*Problem details*
Look through the records below and copy each line that includes the word "text".

(Saved entries)
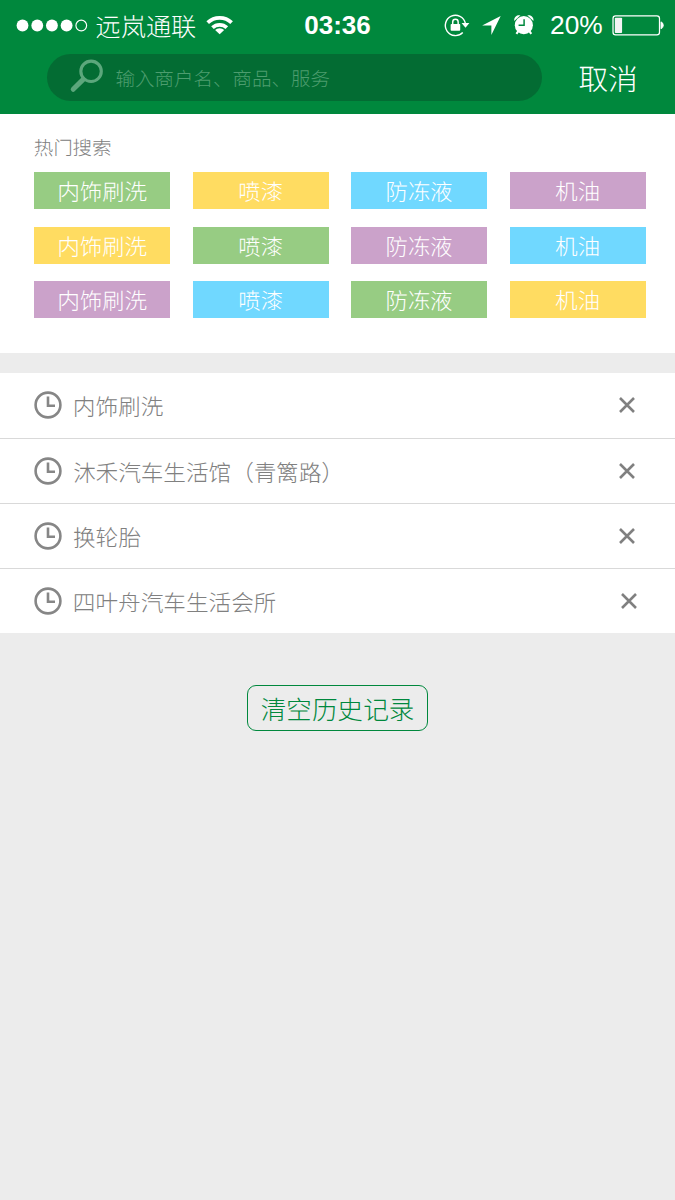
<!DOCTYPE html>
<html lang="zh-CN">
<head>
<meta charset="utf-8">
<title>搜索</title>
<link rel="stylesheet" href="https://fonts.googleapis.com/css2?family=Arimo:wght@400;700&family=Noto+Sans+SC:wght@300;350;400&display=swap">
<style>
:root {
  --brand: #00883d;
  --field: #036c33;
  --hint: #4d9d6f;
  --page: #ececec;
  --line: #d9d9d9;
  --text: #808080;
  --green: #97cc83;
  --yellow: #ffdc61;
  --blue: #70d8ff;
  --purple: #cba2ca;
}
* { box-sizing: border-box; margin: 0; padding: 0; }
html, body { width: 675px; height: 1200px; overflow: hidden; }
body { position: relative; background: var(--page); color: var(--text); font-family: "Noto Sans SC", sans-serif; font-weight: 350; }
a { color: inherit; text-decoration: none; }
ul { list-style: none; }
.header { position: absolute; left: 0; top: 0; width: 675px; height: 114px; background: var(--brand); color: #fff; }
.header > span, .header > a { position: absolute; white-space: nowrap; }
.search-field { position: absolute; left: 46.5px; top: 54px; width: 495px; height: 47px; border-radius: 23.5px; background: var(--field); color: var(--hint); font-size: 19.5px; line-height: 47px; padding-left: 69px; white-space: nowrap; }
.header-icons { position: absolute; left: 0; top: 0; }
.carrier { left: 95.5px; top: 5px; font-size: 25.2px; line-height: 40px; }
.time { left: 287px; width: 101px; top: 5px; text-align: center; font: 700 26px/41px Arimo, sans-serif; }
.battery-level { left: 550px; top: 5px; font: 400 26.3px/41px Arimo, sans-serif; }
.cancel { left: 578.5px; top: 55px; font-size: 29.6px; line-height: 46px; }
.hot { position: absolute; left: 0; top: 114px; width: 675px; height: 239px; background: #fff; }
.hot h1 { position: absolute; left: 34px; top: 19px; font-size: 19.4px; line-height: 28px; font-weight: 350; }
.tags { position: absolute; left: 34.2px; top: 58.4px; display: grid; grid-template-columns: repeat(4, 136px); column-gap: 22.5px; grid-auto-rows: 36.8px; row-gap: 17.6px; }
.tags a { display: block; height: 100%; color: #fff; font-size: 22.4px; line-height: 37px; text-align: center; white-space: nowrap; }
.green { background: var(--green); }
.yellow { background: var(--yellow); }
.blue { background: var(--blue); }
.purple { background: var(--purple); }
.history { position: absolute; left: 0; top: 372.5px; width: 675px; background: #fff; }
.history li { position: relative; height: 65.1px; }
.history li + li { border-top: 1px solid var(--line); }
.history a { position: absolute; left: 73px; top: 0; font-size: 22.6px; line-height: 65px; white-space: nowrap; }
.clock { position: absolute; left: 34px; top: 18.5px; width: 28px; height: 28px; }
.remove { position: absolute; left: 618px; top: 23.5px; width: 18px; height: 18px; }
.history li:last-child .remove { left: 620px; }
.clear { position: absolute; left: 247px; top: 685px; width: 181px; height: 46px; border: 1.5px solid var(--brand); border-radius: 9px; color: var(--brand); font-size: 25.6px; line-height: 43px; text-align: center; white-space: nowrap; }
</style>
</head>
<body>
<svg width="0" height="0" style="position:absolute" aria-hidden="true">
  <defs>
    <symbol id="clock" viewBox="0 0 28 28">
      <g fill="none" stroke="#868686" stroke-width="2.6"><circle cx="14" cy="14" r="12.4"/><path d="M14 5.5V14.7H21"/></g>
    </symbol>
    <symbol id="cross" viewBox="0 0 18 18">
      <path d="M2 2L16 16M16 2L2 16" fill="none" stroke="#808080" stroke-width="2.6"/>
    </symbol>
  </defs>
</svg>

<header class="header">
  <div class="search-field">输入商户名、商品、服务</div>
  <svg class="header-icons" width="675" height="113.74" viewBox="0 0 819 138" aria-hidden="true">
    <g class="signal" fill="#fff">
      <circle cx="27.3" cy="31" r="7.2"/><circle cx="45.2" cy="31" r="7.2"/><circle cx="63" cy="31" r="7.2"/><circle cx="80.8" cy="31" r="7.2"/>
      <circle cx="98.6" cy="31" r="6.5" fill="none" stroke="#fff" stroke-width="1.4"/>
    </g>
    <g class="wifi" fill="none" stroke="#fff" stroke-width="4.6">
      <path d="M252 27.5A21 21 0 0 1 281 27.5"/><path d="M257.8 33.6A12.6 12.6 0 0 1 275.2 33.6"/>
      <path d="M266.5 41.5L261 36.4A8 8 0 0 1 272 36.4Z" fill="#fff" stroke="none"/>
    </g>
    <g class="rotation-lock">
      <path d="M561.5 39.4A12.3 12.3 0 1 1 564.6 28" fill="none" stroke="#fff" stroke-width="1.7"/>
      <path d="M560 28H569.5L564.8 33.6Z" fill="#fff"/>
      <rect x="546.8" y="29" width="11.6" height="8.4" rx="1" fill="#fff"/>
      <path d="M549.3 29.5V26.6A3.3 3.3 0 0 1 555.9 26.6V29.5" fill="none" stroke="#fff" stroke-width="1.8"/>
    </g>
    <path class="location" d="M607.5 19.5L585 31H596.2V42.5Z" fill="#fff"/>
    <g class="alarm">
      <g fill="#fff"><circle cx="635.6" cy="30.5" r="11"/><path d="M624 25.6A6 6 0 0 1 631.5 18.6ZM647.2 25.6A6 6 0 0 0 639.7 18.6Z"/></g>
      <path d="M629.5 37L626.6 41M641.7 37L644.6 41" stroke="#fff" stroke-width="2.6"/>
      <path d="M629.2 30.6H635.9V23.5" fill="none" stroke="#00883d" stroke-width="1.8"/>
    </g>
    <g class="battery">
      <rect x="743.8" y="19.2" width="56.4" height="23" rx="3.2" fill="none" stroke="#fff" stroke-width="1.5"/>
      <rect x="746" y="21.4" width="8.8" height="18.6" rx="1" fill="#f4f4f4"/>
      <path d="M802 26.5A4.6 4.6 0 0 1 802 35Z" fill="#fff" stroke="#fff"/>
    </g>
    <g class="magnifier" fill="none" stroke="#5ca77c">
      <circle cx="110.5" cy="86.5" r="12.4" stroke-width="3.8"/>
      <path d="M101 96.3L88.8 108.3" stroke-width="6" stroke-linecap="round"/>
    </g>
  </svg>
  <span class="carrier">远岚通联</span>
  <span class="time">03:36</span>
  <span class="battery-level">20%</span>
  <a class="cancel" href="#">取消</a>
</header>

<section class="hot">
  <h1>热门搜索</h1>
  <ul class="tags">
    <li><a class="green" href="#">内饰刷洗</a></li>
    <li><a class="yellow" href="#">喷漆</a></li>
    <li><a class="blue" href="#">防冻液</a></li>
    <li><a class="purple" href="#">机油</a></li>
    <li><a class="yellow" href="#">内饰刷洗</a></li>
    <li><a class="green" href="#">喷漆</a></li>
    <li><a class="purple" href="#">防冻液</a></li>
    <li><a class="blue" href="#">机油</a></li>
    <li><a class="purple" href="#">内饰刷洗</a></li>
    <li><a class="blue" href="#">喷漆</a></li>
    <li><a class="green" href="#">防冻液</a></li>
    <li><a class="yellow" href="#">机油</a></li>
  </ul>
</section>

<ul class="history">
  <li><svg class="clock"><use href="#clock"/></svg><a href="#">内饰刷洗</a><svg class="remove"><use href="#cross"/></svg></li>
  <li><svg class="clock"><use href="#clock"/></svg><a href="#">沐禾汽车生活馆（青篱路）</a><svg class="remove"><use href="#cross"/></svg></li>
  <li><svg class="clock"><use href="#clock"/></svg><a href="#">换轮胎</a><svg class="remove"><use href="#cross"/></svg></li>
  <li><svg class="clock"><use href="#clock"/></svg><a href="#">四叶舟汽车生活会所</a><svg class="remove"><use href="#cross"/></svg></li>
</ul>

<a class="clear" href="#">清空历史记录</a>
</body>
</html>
---
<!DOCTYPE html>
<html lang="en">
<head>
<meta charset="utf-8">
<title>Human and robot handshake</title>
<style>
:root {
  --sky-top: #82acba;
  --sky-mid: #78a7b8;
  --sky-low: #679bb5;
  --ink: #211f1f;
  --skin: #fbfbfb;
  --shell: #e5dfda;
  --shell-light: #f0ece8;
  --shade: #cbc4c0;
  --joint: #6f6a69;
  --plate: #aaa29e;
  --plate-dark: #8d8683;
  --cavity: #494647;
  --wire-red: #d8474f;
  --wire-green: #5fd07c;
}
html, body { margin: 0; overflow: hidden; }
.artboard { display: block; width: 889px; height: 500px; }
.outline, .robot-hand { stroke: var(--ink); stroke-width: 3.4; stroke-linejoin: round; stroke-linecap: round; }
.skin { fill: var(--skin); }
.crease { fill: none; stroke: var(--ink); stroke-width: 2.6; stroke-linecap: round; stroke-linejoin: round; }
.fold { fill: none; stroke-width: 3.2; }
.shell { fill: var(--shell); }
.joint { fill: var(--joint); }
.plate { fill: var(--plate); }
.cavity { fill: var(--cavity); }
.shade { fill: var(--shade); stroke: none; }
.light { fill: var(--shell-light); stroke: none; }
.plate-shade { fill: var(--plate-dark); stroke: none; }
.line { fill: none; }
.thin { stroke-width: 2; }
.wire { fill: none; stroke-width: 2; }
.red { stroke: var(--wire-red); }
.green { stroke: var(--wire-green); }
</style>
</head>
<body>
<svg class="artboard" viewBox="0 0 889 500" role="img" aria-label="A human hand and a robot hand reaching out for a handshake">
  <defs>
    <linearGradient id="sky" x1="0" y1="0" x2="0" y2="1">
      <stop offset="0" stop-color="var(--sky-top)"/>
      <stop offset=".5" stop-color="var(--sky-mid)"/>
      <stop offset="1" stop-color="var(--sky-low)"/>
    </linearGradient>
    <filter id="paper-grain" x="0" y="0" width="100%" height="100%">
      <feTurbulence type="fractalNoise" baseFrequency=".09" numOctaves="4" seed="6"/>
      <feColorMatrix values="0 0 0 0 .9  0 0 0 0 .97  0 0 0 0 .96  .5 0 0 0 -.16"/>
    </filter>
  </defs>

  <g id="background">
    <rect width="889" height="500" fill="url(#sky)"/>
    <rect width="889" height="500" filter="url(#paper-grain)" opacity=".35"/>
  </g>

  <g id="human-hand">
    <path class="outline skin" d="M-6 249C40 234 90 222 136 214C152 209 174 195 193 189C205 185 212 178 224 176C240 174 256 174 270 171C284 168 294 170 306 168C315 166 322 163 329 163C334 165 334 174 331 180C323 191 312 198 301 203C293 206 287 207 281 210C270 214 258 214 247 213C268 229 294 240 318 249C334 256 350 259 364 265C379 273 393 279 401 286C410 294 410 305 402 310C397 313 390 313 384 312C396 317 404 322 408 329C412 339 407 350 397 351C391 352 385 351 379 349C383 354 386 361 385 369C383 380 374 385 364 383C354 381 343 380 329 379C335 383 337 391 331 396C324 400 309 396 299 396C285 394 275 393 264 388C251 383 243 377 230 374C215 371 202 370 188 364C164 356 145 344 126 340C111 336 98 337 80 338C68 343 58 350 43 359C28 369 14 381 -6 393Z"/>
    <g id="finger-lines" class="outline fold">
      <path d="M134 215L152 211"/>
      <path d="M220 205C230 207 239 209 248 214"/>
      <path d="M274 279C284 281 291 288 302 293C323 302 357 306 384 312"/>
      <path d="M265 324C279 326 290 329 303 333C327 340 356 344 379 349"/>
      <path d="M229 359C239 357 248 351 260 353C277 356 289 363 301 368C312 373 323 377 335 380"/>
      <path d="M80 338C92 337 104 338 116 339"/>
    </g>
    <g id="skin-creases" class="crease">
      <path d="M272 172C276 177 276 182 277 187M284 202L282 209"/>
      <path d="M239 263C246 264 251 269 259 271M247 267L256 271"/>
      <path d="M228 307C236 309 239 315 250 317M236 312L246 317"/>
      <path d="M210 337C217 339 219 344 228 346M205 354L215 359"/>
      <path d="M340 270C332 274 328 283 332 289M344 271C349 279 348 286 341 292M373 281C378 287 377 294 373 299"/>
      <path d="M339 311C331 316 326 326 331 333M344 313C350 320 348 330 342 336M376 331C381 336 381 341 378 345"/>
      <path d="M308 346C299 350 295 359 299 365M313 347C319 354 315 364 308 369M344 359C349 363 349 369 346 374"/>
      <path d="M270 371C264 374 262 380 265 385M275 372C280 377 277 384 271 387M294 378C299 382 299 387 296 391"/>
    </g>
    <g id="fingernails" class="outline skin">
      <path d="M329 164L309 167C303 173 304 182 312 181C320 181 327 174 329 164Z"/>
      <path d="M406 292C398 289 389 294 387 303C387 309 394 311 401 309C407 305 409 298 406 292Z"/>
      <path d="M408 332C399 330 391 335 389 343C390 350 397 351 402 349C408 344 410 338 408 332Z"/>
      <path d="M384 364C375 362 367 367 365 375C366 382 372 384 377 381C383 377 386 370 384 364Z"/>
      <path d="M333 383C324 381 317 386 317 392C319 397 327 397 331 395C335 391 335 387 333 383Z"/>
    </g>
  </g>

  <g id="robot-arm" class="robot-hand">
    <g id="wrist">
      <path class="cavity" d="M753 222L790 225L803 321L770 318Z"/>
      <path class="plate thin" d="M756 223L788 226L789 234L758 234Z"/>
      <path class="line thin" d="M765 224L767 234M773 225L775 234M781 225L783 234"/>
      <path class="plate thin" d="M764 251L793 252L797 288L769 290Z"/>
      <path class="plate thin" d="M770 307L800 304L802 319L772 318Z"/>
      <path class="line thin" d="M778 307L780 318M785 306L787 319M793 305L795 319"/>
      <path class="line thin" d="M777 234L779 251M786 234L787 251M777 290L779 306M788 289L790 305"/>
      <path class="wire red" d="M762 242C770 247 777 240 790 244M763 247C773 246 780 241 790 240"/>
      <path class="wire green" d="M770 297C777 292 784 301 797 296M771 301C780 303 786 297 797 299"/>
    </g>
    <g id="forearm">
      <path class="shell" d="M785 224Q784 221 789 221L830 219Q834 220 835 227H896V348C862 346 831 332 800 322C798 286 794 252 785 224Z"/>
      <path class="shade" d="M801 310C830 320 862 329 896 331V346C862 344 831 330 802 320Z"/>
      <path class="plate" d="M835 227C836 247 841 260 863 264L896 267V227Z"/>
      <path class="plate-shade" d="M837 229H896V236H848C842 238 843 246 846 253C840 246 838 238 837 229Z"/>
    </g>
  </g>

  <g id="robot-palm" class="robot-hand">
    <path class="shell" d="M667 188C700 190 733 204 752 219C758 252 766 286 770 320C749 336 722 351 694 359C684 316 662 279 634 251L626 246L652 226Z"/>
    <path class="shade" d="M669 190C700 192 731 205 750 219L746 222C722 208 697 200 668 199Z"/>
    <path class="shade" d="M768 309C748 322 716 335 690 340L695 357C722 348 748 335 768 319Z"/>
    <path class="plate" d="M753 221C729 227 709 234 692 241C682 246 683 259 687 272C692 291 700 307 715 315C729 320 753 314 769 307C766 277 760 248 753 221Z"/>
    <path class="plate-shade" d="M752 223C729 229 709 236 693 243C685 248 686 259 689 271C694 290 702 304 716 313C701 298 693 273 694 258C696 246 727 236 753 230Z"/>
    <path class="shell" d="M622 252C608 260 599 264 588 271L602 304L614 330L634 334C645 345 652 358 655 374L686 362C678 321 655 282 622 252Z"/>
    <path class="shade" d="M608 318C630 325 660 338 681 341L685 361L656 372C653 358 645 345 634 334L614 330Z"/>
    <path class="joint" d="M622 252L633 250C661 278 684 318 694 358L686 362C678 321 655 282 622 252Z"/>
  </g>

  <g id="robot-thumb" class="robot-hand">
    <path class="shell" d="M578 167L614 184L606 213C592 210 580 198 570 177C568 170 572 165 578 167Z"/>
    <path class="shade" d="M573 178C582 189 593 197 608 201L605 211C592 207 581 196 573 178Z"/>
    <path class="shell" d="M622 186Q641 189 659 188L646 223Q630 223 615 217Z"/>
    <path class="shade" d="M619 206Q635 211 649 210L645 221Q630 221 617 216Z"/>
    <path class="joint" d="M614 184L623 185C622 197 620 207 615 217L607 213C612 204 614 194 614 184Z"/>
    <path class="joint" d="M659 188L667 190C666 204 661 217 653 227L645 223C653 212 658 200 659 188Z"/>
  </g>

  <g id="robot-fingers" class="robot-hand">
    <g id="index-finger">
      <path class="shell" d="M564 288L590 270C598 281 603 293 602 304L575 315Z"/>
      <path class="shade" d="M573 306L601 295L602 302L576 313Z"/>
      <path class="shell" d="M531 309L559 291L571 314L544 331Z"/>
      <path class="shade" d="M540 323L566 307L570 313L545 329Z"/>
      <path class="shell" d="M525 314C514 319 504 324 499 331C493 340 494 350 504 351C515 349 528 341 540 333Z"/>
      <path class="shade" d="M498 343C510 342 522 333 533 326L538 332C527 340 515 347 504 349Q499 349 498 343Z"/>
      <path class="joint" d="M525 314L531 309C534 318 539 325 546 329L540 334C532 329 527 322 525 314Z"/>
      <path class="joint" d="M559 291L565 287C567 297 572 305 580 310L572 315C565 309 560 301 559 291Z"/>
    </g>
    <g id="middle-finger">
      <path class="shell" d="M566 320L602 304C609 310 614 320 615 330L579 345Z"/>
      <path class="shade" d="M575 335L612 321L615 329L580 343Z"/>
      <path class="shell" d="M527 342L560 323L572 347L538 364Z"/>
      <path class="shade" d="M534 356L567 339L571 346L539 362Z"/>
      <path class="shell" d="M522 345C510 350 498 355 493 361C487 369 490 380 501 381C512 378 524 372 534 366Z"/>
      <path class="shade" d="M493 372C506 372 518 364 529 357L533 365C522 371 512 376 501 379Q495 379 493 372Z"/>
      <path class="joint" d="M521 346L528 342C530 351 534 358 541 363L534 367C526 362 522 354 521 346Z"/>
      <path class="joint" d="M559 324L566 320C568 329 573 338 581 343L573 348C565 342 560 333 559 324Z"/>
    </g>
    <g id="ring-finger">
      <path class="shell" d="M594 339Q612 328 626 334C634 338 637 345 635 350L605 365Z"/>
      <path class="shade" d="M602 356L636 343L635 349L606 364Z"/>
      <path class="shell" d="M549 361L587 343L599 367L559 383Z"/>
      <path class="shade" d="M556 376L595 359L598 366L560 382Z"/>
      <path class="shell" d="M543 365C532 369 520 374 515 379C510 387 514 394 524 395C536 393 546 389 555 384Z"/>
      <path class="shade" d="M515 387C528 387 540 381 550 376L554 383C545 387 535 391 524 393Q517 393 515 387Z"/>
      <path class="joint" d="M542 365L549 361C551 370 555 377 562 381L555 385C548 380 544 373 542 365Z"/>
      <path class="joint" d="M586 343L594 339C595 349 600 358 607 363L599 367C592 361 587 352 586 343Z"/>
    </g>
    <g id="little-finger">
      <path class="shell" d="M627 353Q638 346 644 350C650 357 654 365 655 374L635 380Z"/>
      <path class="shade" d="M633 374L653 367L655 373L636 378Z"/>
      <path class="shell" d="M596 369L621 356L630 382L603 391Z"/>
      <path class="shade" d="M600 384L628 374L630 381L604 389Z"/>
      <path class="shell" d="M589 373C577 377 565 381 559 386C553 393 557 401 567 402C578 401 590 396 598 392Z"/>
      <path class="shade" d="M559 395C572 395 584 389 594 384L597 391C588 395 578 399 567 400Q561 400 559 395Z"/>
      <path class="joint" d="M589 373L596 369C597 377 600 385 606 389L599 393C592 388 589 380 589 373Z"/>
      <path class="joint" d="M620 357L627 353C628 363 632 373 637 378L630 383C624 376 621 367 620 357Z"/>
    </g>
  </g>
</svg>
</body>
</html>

*Solved exercise*
  --text: #808080;
body { position: relative; background: var(--page); color: var(--text); font-family: "Noto Sans SC", sans-serif; font-weight: 350; }
a { color: inherit; text-decoration: none; }
.time { left: 287px; width: 101px; top: 5px; text-align: center; font: 700 26px/41px Arimo, sans-serif; }
.tags a { display: block; height: 100%; color: #fff; font-size: 22.4px; line-height: 37px; text-align: center; white-space: nowrap; }
.clear { position: absolute; left: 247px; top: 685px; width: 181px; height: 46px; border: 1.5px solid var(--brand); border-radius: 9px; color: var(--brand); font-size: 25.6px; line-height: 43px; text-align: center; white-space: nowrap; }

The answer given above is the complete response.